Write to me often and be assured of the interest I take in your success, as well as of the warmth of those sentiments  of attachment with which I am, dear Peter, your affectionate friend,

Th Jefferson

Importance of Spanish, Thomas Jefferson

During these tumultuous times with trump as President, and with Steve Bannon on the attack with a longterm mission of destroying our American institutions and our democracy as well, this so that he can establish his own “bright idea,” it’s important to remain grounded and revert back to our Founding Fathers’ beliefs and intentions in setting up the ROCK SOLID DEMOCRACY of the United States of America.

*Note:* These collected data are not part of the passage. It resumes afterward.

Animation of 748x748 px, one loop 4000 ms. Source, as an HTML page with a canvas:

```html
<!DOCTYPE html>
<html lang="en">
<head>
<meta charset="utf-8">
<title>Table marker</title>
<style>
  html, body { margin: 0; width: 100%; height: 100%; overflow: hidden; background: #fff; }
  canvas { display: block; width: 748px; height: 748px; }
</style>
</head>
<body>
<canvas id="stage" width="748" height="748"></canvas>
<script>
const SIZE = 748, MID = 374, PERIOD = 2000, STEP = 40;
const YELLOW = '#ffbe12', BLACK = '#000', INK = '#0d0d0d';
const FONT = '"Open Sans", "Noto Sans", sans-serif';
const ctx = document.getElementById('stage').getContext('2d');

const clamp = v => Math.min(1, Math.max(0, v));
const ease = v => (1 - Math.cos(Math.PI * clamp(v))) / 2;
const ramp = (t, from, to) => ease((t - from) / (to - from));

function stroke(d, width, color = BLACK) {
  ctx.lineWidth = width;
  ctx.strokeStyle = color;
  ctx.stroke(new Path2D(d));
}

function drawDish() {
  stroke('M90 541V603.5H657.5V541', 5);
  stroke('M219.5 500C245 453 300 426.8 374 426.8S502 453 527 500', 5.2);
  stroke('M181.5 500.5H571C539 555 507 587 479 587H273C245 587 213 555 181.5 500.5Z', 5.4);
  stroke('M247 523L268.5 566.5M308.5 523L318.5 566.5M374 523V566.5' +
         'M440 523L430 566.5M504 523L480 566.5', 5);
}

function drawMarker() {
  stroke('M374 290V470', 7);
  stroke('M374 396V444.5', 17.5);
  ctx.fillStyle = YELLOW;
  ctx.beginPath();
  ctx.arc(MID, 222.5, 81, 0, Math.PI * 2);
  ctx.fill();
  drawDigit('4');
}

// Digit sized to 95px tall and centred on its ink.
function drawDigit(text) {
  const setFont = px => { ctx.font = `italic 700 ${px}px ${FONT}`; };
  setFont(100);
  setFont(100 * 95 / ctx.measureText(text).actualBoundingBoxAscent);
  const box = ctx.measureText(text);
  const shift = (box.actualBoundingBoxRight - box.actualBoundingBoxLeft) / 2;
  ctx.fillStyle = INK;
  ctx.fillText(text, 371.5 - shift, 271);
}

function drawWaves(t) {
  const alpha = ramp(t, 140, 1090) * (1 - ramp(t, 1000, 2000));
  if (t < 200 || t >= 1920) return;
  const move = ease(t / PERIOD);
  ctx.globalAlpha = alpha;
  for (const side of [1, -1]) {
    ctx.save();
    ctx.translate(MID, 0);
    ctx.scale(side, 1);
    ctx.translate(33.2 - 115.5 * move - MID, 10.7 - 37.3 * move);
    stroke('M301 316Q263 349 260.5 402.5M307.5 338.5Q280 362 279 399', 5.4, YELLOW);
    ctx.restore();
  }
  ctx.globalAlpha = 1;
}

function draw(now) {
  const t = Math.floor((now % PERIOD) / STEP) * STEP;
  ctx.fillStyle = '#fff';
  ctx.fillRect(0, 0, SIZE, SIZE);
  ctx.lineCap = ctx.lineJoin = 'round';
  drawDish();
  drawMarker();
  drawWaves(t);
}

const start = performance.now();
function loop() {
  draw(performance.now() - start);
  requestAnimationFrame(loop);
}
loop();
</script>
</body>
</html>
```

Immigration is a particular focus since trump is aggressively wiping out Immigration as we know it, Immigration as we’ve always believed it to be, and Immigration that led our ancestors to make America their home.

In the words of Thomas Jefferson, expressed in a letter to Peter Carr (Jefferson’s nephew and the Justice of the Peace for Albemarle County) of Virginia on August 10, 1787 while Jefferson was Minister of France in Paris:

“2.Spanish. Bestow great attention on this, and endeavor to acquire an accurate knowledge of it. Our future connections with Spain and Spanish America will render that language a valuable acquisition. The antient history of a great part of America too is written in that language. I send you a dictionary.”

∞ ∞ ∞